Continuities and disruptions in urban land governance: the rise of the middle-class in Sub-Saharan Africa
Vanessa Melo (School of Architecture, University of Lisbon)
Paul Jenkins (University of the Witwatersrand)
Anna Mazzolini (Nationalmuseet)
Chrystal McMillan, Seminar Room 5
Wednesday 12 June, 16:15-17:45

Short abstract:

This panel will discuss how land access in urban areas is being changed by a growing middle-class and its socio-spatial impacts, dealing with continuities in urban governance, but also disruptions in balances that have been achieved between elites and the lower income majority since Independence.

Long abstract:

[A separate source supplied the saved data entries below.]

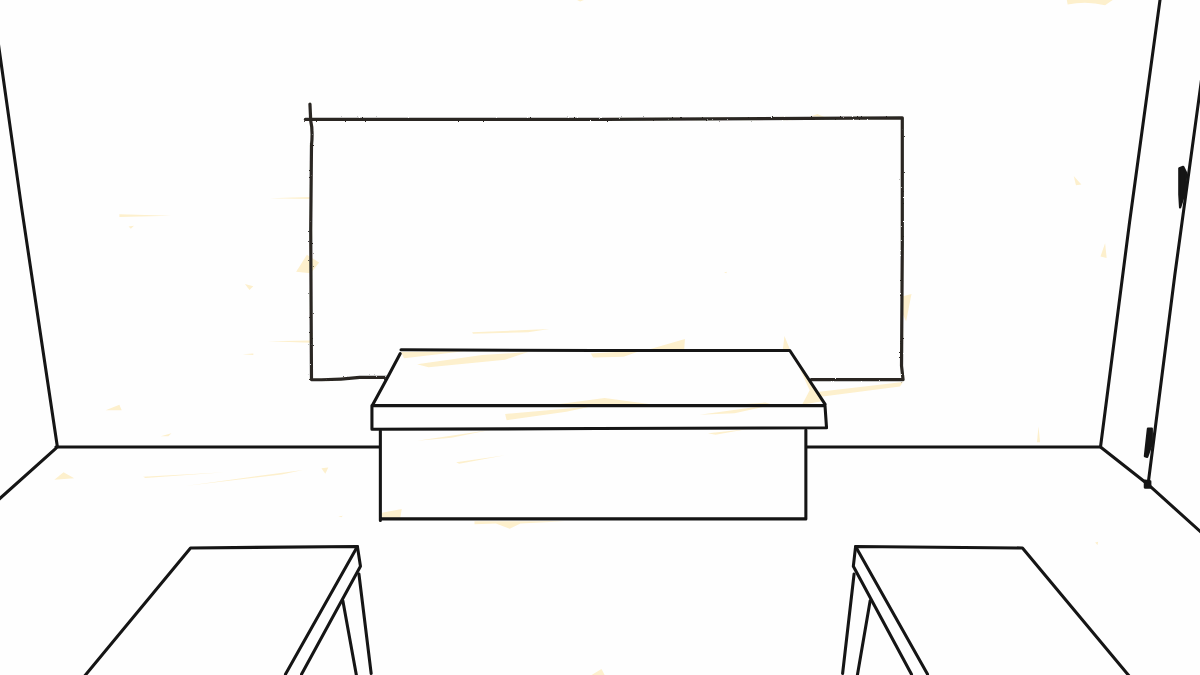
<!DOCTYPE html>
<html lang="en">
<head>
<meta charset="utf-8">
<title>Classroom line drawing</title>
<style>
:root{--paper:#fefefe;--ink:#151515;--pencil:#2b2823;--cream:#fdf0cd}
html,body{margin:0;padding:0;overflow:hidden;background:var(--paper)}
.classroom{display:block;width:1200px;height:675px;background:var(--paper)}
.ink{fill:none;stroke:var(--ink);stroke-width:4;stroke-linecap:round;stroke-linejoin:round}
.board{fill:none;stroke:var(--pencil);stroke-width:4.2;stroke-linecap:round;stroke-linejoin:round}
.solid{fill:var(--paper)}
.flecks{fill:var(--cream)}
.hinge{fill:var(--ink);stroke:var(--ink);stroke-width:3;stroke-linejoin:round}
</style>
</head>
<body>
<svg class="classroom" viewBox="0 0 1568 882" role="img" aria-label="Line drawing of an empty classroom with a board, a teacher's desk and two tables">
<defs>
<filter id="pencil-grain" filterUnits="userSpaceOnUse" x="380" y="120" width="820" height="400">
<feTurbulence type="fractalNoise" baseFrequency="0.45" numOctaves="2" seed="4" result="grain"/>
<feDisplacementMap in="SourceGraphic" in2="grain" scale="2.6" xChannelSelector="R" yChannelSelector="G"/>
</filter>
</defs>

<g id="wall-flecks" class="flecks">
<path d="M1394 0H1454L1444 7Q1420 1 1395 6Z"/>
<path d="M754 0H763L758 2Z"/>
<path d="M1060 152L1068 149L1077 153Z"/>
<path d="M156 280L224 282L156 283.500Z"/>
<path d="M168 296L175 295L171 299Z"/>
<path d="M352 259L406 257.500V260Z"/>
<path d="M387 355L401 333L417 343L406 357Z"/>
<path d="M320 371L331 374L326 379Z"/>
<path d="M350 446L406 445V448Z"/>
<path d="M317 463L331 462V464Z"/>
<path d="M138 536L156 529L159 536Z"/>
<path d="M210 570L224 566L220 570Z"/>
<path d="M71 627L83 617L97 625Z"/>
<path d="M420 612L429 611L425 619Z"/>
<path d="M187 623L294 617L190 624.500Z"/>
<path d="M242 635L396 614L368 620Z"/>
<path d="M1403 230L1413 241L1406 242Z"/>
<path d="M1438 335L1444 318L1446 337Z"/>
<path d="M1180 387L1191 384L1184 420L1180 411Z"/>
<path d="M1355 578L1357 557L1359 578Z"/>
<path d="M1062 513L1180 499L1176 505L1075 518Z"/>
<path d="M1431 709L1435 708L1434 712Z"/>
<path d="M773 882L786 874L790 882Z"/>
<path d="M442 675L448 674L446 676Z"/>
<path d="M617 434L718 430L690 434L618 436Z"/>
<path d="M850 456L895 443L894 457Z"/>
<path d="M1023 456L1025 439L1032 456Z"/>
<path d="M946 356L950 355L949 357Z"/>
</g>

<g id="room" class="ink">
<path d="M-2 58L28 270L75 584"/>
<path d="M73 584H497M73 586L-2 653"/>
<path d="M1516 -2L1476 290L1438 584"/>
<path d="M1053 584H1438L1499 632L1570 696"/>
</g>

<g id="door">
<path class="ink" d="M1570 104L1535 360L1500 634"/>
<path class="hinge" d="M1541 220L1546 218L1550 226L1548 252L1542 271L1541 254Z"/>
<path class="hinge" d="M1500 560L1505 560L1505 580L1499 597L1496 596Z"/>
<path class="hinge" d="M1496 628L1503 629L1503 637L1496 637Z"/>
</g>

<g id="board" class="board" filter="url(#pencil-grain)">
<path d="M405 136L406 158Q409 170 407 190L406 300L407 496Q440 497 470 493L506 493"/>
<path d="M399 156L790 156L1179 154L1179 320L1178 478L1180 496L1060 496"/>
</g>

<g id="teacher-desk">
<path class="solid" d="M523 457H1033L1078 529L1080 559H1053V678H497V561H486V529Z"/>
<g class="flecks">
<path d="M524 460L606 459L528 468Z"/>
<path d="M545 476L630 464L690 460L660 470L560 480Z"/>
<path d="M772 462L838 458L815 466L775 467Z"/>
<path d="M724 529L790 520L848 528Z"/>
<path d="M1036 462L1076 524L1048 529L1058 510Z"/>
<path d="M960 529L1000 526L1010 529Z"/>
<path d="M660 541L772 531L740 538L662 549Z"/>
<path d="M914 542L985 532L1000 531L960 540Z"/>
<path d="M925 566L975 561L935 568Z"/>
<path d="M545 576L640 562L590 572Z"/>
<path d="M596 604L660 595L600 606Z"/>
<path d="M499 670L525 665L523 677H499Z"/>
<path d="M620 681H738L680 684L666 691L648 684L620 685Z"/>
</g>
<g class="ink">
<path d="M524 457L780 458L1032 458L1078 528"/>
<path d="M523 462L506 494L487 529"/>
<path d="M486 530H1078L1080 559L780 560L486 561Z"/>
<path d="M497 563V680M497 678H1053M1053 562V678"/>
</g>
</g>

<g id="left-table" class="ink">
<path d="M110 884L249 716L467 714L373 881"/>
<path d="M467 714L471 740L394 881"/>
<path d="M448 785L466 884M469 750L485 880"/>
</g>

<g id="right-table" class="ink">
<path d="M1476 884L1336 716L1118 714L1212 881"/>
<path d="M1118 714L1115 740L1191 881"/>
<path d="M1137 785L1120 884M1116 750L1101 880"/>
</g>
</svg>
</body>
</html>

Since Independence, cities and towns have flourished in Sub-Saharan Africa, but usually through the expansion of peri-urban areas and with the majority of residents being lower income. However, the recent economic expansion of the region has promoted the growth of a middle-class, which is nevertheless still ill defined. Simultaneously, soon the majority of urban populations will have been born in urban areas, but most countries still do not have urban policies or coherent strategies within their often-limited resources for engaging with these dynamics. This panel will discuss how urban areas are most recently being transformed by a growing middle-class - and include discussions on how the middle class can be defined, identified, measured and its urban impact ascertained. It thus deals with continuities in the nature of urbanity and urban land governance, but also disruptions of forms of balance which have been achieved between elites and the lower income majority since Independence, concerning governance of urban land in particular. Recent research has shown that there seems to be clear evidence of such continuities and disruptions and that urban space is thus increasingly contested, with concepts such as the 'right to the city', as conceived by Lefebvre, far from being achieved - indeed potentially being hijacked by the middle class. As the conference theme suggests, the panel will examine what forces are driving these processes? Has a tipping point emerged in recent years? If so, what are the intended and unintended consequences of this pivotal temporal moment for African urban space?